[[ Given entries open ]]

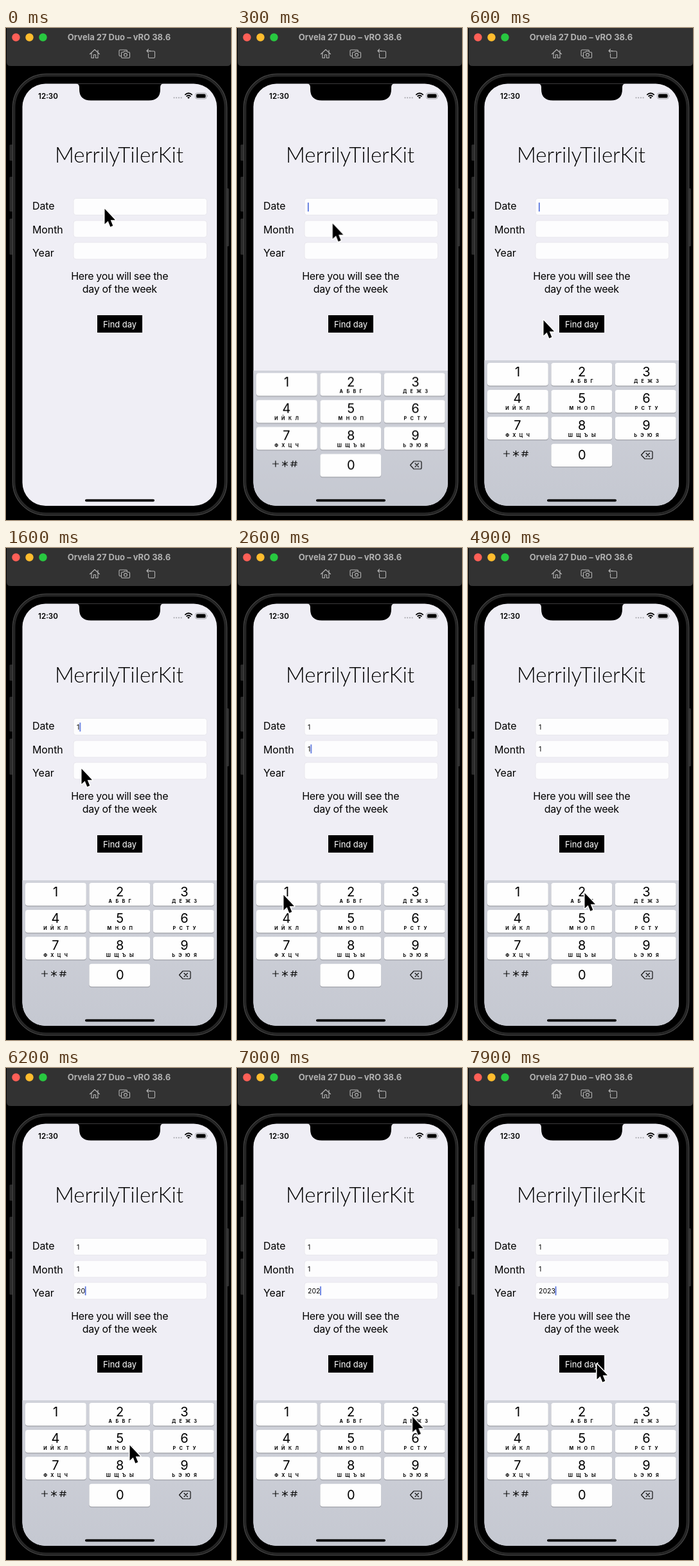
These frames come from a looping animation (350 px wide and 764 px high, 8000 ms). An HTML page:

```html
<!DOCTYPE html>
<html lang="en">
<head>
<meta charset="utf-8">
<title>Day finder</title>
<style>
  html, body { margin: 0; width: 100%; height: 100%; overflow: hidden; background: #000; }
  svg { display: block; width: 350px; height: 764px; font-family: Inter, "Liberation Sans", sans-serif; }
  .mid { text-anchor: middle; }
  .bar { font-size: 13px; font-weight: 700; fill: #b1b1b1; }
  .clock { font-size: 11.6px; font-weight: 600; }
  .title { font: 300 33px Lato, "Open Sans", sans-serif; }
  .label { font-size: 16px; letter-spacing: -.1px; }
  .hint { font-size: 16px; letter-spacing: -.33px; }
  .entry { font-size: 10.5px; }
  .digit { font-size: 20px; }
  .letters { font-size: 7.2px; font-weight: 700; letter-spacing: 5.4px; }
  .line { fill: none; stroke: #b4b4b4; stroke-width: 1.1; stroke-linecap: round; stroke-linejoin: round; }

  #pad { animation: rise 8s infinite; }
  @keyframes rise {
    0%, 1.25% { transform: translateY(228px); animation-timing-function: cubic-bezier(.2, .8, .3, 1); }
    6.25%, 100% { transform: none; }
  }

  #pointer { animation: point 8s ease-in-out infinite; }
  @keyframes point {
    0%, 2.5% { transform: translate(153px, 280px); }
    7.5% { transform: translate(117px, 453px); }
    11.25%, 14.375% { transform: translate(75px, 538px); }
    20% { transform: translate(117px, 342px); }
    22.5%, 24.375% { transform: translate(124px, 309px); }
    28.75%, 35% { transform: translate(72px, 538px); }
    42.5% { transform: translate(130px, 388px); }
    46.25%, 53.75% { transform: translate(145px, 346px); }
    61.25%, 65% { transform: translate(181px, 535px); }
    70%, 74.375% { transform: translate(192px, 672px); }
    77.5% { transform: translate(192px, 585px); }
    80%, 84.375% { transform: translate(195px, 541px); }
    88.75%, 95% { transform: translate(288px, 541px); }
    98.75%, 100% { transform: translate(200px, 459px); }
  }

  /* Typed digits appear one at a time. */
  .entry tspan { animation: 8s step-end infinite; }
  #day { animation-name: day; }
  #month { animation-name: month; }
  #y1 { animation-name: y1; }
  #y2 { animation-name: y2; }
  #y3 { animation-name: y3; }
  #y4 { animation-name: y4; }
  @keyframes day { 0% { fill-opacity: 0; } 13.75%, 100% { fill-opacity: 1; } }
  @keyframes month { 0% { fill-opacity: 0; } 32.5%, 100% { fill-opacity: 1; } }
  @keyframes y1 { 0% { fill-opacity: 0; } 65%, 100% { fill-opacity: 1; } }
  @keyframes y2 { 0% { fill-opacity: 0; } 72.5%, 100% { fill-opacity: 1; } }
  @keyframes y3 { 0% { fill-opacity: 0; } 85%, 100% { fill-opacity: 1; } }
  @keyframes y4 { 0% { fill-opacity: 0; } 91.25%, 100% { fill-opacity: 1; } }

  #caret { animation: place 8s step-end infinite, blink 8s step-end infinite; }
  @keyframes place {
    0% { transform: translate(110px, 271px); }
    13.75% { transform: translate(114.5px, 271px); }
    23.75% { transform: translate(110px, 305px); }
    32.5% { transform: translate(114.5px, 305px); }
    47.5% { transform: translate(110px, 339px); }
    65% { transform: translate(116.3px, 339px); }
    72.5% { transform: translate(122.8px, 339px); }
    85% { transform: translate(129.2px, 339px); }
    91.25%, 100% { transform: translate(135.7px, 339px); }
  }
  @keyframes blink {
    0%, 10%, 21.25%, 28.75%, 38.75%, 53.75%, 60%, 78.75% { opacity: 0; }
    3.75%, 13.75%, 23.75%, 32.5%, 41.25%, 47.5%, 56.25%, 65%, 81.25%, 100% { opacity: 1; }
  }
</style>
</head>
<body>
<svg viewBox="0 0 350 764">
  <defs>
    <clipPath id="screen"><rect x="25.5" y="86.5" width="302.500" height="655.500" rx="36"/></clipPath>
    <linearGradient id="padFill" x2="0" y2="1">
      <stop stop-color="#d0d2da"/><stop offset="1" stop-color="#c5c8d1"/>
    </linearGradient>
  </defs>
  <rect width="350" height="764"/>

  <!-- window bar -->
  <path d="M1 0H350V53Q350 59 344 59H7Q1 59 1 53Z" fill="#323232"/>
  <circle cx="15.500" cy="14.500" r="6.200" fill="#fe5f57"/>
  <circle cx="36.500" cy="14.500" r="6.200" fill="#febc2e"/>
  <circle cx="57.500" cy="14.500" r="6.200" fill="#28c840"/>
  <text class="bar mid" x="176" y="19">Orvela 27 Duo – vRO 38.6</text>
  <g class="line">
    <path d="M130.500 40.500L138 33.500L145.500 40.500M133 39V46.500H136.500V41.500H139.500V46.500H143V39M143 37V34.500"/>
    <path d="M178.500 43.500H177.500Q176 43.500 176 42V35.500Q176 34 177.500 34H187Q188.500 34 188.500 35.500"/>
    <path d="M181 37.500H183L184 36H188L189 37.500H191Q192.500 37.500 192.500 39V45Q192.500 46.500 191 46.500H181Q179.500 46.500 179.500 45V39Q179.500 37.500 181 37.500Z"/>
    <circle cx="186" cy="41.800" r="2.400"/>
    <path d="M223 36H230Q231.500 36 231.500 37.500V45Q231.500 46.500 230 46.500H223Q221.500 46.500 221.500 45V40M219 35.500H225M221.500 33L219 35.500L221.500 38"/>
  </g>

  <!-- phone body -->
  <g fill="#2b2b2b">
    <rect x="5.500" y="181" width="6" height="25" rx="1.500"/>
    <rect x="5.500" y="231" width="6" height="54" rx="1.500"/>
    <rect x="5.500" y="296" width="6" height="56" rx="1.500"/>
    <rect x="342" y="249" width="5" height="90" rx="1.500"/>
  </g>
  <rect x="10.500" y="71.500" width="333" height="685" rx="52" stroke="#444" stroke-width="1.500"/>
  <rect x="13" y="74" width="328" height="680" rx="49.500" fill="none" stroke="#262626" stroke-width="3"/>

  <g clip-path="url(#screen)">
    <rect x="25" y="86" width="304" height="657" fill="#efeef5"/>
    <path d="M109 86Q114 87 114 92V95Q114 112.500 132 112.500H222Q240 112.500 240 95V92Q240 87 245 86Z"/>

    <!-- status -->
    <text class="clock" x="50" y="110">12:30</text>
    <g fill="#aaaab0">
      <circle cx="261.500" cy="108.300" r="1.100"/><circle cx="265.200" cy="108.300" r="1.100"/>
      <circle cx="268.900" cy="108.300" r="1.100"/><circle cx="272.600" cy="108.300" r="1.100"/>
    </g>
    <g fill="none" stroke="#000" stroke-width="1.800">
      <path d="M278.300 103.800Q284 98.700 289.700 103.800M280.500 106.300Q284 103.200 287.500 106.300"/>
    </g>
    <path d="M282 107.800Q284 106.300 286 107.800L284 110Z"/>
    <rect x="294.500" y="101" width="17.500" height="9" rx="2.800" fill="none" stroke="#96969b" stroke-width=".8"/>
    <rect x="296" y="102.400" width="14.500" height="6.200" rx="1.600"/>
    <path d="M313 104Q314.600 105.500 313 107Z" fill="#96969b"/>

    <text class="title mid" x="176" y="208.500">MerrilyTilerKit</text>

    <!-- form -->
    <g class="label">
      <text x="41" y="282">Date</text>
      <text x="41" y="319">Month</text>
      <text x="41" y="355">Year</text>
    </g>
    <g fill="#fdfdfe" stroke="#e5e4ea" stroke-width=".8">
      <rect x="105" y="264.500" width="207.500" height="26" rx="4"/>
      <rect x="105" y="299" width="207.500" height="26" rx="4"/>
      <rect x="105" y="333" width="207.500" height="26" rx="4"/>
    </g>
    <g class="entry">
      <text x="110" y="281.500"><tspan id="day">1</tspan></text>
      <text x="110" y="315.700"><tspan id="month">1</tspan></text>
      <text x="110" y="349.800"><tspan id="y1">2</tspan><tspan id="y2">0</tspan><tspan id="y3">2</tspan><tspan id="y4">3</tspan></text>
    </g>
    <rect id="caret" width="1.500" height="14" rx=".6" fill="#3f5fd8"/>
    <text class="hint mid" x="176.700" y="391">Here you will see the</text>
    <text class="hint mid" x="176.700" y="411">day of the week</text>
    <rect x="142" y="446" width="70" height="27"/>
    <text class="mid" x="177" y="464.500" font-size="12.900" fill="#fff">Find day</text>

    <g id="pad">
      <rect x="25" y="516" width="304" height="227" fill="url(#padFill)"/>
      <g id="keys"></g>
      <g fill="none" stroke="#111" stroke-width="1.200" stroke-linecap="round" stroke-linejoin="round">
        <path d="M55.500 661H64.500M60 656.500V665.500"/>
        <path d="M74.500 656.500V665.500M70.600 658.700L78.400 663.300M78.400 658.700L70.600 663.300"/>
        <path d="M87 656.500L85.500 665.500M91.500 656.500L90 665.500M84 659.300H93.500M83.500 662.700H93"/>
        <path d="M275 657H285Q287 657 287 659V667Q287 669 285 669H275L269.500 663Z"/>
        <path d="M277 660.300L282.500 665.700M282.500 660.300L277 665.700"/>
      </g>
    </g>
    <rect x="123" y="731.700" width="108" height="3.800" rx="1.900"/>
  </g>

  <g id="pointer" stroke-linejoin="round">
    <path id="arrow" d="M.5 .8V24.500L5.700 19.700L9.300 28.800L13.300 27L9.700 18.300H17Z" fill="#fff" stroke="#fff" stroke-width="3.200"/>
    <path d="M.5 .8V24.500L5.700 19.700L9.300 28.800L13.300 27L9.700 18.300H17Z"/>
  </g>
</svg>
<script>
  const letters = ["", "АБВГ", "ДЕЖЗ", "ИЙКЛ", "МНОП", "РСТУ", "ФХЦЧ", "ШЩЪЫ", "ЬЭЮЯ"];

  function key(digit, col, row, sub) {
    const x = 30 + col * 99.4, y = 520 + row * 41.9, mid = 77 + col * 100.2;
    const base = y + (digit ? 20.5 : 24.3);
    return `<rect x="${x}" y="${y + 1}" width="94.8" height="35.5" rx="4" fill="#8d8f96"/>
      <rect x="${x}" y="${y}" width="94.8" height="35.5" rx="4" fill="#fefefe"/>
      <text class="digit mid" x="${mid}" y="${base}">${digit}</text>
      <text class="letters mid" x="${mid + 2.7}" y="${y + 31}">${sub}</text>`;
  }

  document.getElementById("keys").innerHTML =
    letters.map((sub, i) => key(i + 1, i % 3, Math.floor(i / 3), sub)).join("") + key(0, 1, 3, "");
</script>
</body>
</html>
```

[[ Given entries closed ]]
[[ Given entries open ]]

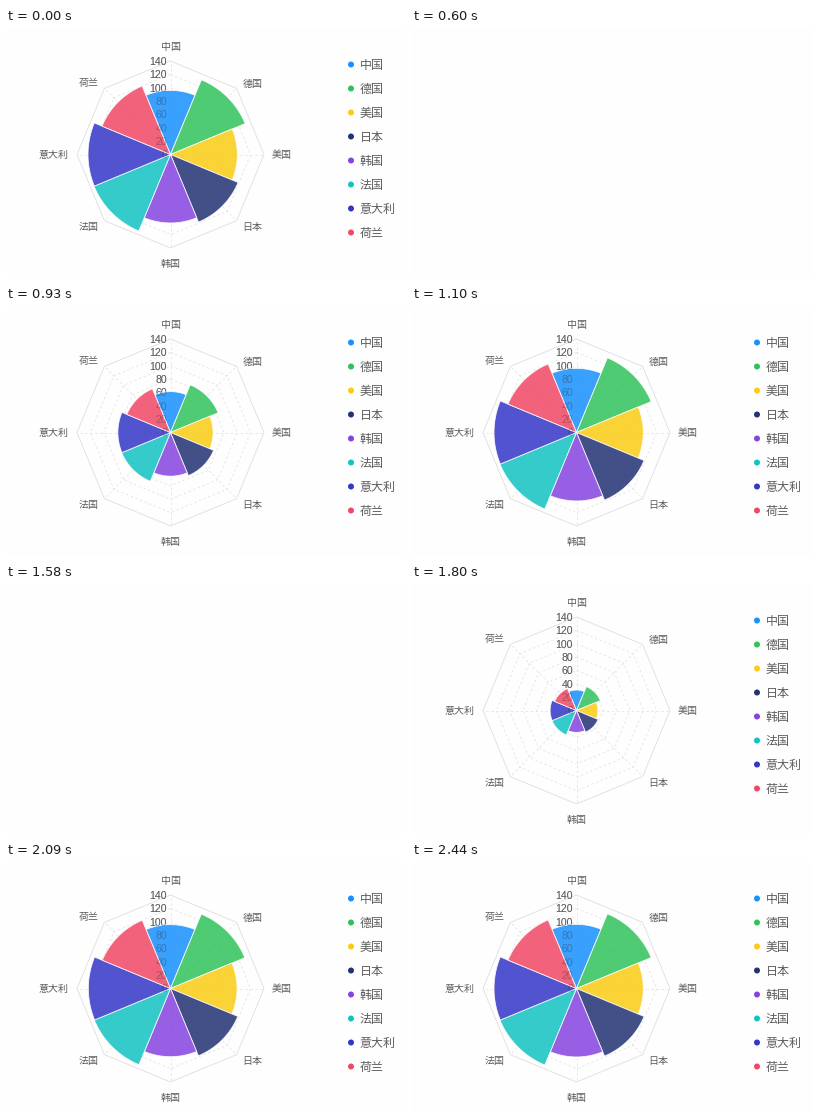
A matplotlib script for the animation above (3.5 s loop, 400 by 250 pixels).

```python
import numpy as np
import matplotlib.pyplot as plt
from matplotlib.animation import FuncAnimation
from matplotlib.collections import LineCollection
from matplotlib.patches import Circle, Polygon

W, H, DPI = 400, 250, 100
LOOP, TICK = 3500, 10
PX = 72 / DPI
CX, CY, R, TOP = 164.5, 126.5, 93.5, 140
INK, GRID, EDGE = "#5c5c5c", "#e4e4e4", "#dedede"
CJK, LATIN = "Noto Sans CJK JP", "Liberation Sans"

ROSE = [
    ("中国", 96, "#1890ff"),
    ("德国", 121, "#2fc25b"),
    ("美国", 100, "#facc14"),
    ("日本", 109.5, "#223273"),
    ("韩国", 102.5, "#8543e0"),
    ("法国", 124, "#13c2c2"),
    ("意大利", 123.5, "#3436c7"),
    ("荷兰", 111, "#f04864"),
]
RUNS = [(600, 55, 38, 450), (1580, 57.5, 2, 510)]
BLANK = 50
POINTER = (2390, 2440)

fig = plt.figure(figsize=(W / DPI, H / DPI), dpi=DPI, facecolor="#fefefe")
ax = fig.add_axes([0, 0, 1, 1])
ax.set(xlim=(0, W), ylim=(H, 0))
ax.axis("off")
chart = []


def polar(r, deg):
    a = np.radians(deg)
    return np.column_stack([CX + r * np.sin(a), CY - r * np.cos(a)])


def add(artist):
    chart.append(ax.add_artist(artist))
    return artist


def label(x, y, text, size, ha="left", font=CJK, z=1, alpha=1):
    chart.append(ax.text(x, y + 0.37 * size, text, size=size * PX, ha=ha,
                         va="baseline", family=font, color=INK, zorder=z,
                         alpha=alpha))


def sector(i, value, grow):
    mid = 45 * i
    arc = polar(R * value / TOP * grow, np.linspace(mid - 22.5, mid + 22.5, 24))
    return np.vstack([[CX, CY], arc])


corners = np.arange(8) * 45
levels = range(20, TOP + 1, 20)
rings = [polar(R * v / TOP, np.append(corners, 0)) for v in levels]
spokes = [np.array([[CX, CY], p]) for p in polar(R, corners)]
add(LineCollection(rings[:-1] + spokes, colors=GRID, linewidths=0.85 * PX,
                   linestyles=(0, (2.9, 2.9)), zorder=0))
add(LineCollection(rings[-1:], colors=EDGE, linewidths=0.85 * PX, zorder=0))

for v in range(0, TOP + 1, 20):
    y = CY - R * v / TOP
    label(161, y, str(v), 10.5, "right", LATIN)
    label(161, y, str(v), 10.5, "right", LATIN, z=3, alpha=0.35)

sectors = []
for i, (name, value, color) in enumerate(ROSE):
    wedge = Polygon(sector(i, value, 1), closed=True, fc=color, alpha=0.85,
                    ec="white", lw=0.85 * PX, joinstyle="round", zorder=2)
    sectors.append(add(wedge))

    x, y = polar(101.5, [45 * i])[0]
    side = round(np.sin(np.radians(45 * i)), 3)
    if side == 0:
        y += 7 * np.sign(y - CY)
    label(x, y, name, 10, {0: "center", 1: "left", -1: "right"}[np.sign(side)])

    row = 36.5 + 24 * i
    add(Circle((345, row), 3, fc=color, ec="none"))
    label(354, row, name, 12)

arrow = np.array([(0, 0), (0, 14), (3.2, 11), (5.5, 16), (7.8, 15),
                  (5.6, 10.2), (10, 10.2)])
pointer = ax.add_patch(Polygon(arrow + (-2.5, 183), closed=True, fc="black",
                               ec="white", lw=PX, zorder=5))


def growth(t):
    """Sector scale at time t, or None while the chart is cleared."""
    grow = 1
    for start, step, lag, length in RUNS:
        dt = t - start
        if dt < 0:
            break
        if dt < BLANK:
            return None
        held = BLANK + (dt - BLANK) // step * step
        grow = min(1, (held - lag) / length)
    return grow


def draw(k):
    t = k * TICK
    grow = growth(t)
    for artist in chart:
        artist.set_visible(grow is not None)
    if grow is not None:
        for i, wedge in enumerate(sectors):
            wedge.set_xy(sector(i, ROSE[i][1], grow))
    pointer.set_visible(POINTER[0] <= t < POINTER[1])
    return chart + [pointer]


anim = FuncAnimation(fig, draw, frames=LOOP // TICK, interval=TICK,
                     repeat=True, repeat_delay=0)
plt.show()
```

[[ Given entries closed ]]
[[ Given entries open ]]

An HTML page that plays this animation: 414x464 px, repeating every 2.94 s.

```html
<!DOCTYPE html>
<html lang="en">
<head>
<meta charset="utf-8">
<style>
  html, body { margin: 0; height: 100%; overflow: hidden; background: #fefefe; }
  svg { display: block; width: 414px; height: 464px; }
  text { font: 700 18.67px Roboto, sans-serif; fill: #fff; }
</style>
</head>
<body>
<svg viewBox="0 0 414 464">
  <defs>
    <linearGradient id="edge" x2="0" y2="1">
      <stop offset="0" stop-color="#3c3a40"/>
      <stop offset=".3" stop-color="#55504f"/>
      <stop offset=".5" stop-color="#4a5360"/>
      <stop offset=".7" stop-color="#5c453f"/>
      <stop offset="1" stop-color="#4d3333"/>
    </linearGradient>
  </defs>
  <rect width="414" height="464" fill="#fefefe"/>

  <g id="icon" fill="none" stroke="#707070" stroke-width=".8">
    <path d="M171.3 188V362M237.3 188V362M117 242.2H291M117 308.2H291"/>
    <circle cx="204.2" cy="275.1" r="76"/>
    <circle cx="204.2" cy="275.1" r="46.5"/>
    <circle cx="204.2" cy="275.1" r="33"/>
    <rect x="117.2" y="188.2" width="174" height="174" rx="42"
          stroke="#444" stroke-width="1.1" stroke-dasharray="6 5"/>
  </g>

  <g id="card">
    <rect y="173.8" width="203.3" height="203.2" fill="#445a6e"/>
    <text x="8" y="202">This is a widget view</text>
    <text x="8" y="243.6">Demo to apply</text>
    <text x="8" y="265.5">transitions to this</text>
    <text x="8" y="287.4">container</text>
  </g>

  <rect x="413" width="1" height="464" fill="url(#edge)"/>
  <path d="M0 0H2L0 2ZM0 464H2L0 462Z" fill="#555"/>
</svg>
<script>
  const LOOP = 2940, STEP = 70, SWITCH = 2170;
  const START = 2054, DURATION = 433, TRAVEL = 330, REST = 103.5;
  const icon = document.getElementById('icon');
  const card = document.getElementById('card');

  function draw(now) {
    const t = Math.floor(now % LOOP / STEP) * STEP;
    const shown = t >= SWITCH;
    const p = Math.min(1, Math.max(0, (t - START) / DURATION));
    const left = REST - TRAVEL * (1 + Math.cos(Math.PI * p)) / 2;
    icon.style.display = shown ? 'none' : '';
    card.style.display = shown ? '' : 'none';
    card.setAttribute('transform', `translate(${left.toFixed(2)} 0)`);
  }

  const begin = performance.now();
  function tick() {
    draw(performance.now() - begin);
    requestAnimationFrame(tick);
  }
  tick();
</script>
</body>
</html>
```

[[ Given entries closed ]]

**What is needed:** Work through the data above line by line and give the number of lines in which "opacity" occurs. Add nothing else.

**Task solution:** 8